Nutrition Changes Bring Relief to Rheumatoid Arthritis Sufferers
WebMD News Archive
Nov. 19, 1999 (Boston) -- The debilitating effects of chronic rheumatoid arthritis can be softened -- if not always to a great degree -- by nutrition and exercise, according to Ronenn Roubenoff, MD, a nutritionist at the Tufts University School of Medicine. Roubenoff spoke to an audience of doctors here this week at a meeting of the American College of Rheumatology.
People with rheumatoid arthritis have twice the risk of dying compared to the general population, Roubenoff said. Reduced muscle mass contributes to that risk. The average 70-year-old has 30% less muscle than the average 25-year-old, said Roubenoff, and "if you lose 40%, you die."
Lack of muscle reserves, Roubenoff said, is one reason an elderly person who lands in the ICU after getting hit by a truck is so much more likely to die than a young person. "People who are acutely ill stop eating," said Roubenoff. But while fasting puts a normal, healthy person into a metabolic mode that burns fat and spares protein, under the stress of major trauma or illness, the body burns its own protein.
People with rheumatoid arthritis need to eat more protein than normal, healthy individuals, said Roubenoff, who recommends eating about 2.7 ounces of protein daily. That's roughly equivalent to one 4 ounce chicken breast or two servings of beans.
But simply eating more protein does not result in increased stores of protein in the body, said Roubenoff.
The problem is that the body stores protein as fat, because muscle is not being built. Resistance exercise -- which involves leg lifts and arm exercises using weights -- helps build muscle so that protein can be stored.
Also, certain important B vitamins are often deficient in people with rheumatoid arthritis, Roubenoff said. "The three we worry about are B6, B12, and folate. Supplements are important, particularly for elderly people, some of whom lose the ability to absorb B12 from food. "They can still absorb it from pills," said Roubenoff.

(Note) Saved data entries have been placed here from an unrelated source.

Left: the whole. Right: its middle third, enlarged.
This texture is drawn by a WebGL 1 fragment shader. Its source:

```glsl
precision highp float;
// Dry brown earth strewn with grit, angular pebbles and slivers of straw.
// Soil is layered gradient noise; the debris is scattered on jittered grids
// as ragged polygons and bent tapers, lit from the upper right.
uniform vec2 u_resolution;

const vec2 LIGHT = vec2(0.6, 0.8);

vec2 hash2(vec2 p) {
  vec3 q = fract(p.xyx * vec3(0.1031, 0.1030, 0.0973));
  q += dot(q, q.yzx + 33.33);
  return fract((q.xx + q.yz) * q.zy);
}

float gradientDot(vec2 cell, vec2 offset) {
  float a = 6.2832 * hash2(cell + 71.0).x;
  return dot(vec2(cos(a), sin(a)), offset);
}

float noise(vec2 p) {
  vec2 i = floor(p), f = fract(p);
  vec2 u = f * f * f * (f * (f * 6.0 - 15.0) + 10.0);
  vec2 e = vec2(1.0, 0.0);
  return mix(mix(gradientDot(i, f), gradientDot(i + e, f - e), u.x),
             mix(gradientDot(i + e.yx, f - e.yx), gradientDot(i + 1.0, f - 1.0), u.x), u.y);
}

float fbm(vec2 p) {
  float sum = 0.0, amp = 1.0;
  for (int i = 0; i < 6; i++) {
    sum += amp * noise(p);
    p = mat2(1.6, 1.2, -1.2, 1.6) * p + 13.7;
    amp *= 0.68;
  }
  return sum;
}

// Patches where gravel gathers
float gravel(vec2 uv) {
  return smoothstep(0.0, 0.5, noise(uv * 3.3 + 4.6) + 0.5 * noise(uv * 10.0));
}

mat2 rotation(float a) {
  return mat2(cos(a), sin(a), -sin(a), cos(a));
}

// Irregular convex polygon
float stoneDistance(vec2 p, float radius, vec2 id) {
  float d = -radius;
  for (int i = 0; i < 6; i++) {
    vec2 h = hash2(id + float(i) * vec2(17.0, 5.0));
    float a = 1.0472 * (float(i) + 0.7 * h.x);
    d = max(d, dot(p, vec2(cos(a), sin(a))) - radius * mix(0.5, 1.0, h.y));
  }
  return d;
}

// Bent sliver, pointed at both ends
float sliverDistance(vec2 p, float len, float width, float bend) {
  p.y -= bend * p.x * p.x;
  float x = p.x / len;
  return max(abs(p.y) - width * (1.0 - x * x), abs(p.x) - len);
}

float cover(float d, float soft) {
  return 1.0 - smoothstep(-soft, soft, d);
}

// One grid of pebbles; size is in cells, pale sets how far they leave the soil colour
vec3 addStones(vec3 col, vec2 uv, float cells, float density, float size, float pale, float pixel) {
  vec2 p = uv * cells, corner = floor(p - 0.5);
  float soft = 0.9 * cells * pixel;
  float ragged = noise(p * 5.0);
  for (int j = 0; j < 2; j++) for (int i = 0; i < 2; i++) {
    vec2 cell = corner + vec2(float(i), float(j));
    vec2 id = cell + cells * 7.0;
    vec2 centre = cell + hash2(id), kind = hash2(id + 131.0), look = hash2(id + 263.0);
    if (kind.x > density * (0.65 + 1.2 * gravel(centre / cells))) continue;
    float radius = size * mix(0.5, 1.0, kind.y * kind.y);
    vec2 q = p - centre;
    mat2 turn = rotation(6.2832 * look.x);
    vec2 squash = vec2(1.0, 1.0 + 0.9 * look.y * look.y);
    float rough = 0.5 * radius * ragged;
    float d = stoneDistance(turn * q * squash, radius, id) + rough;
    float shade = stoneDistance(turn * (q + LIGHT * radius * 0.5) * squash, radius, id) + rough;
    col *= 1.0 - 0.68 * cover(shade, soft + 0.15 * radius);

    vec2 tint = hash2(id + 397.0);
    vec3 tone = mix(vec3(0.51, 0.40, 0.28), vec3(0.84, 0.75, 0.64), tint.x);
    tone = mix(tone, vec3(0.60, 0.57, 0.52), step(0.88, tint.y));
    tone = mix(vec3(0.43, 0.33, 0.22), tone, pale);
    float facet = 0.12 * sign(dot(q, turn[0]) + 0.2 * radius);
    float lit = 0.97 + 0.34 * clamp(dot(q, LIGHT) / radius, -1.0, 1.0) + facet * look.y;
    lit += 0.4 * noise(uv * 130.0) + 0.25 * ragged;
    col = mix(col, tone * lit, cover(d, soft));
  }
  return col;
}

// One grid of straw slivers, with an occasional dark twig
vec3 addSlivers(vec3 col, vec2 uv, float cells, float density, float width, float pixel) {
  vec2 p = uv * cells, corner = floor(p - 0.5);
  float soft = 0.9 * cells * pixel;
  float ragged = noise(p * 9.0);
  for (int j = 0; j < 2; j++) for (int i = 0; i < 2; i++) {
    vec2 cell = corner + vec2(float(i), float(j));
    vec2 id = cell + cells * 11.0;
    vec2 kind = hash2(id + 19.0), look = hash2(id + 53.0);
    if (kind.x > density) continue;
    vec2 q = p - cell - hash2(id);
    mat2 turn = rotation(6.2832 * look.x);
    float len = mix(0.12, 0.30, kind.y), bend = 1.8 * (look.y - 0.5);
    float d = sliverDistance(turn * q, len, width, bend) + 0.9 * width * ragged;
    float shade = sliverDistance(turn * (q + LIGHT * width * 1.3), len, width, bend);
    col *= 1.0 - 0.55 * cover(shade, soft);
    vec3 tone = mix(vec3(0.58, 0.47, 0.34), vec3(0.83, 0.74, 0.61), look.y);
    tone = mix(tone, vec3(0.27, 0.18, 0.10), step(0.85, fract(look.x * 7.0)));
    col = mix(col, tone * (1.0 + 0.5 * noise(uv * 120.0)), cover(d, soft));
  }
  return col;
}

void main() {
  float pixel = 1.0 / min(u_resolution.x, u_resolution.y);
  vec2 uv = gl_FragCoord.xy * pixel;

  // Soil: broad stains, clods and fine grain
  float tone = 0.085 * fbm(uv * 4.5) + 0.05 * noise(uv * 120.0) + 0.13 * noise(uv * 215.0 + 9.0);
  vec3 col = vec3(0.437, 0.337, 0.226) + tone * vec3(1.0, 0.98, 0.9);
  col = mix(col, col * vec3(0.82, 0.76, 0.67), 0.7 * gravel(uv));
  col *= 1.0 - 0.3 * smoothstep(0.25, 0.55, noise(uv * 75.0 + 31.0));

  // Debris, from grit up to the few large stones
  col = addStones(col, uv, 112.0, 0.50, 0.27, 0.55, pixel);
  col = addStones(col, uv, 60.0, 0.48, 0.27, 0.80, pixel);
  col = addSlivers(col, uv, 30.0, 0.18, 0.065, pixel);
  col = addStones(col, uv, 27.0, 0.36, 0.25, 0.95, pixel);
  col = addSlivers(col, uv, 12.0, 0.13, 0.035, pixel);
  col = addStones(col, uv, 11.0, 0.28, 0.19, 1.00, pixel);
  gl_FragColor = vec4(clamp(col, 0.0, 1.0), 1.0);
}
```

Much of the damage rheumatoid arthritis inflicts upon the body is probably the result of so-called "free radicals," said Roubenoff. Free radicals are fast-moving, destructive atoms -- created by smoking, inhaling pollutants, or being exposed to ultraviolet radiation from the sun. Free radicals circulate through the body, damaging cells, and are believed to cause many chronic diseases including rheumatoid arthritis, heart disease, cancer, Alzheimer's disease, and Parkinson's disease.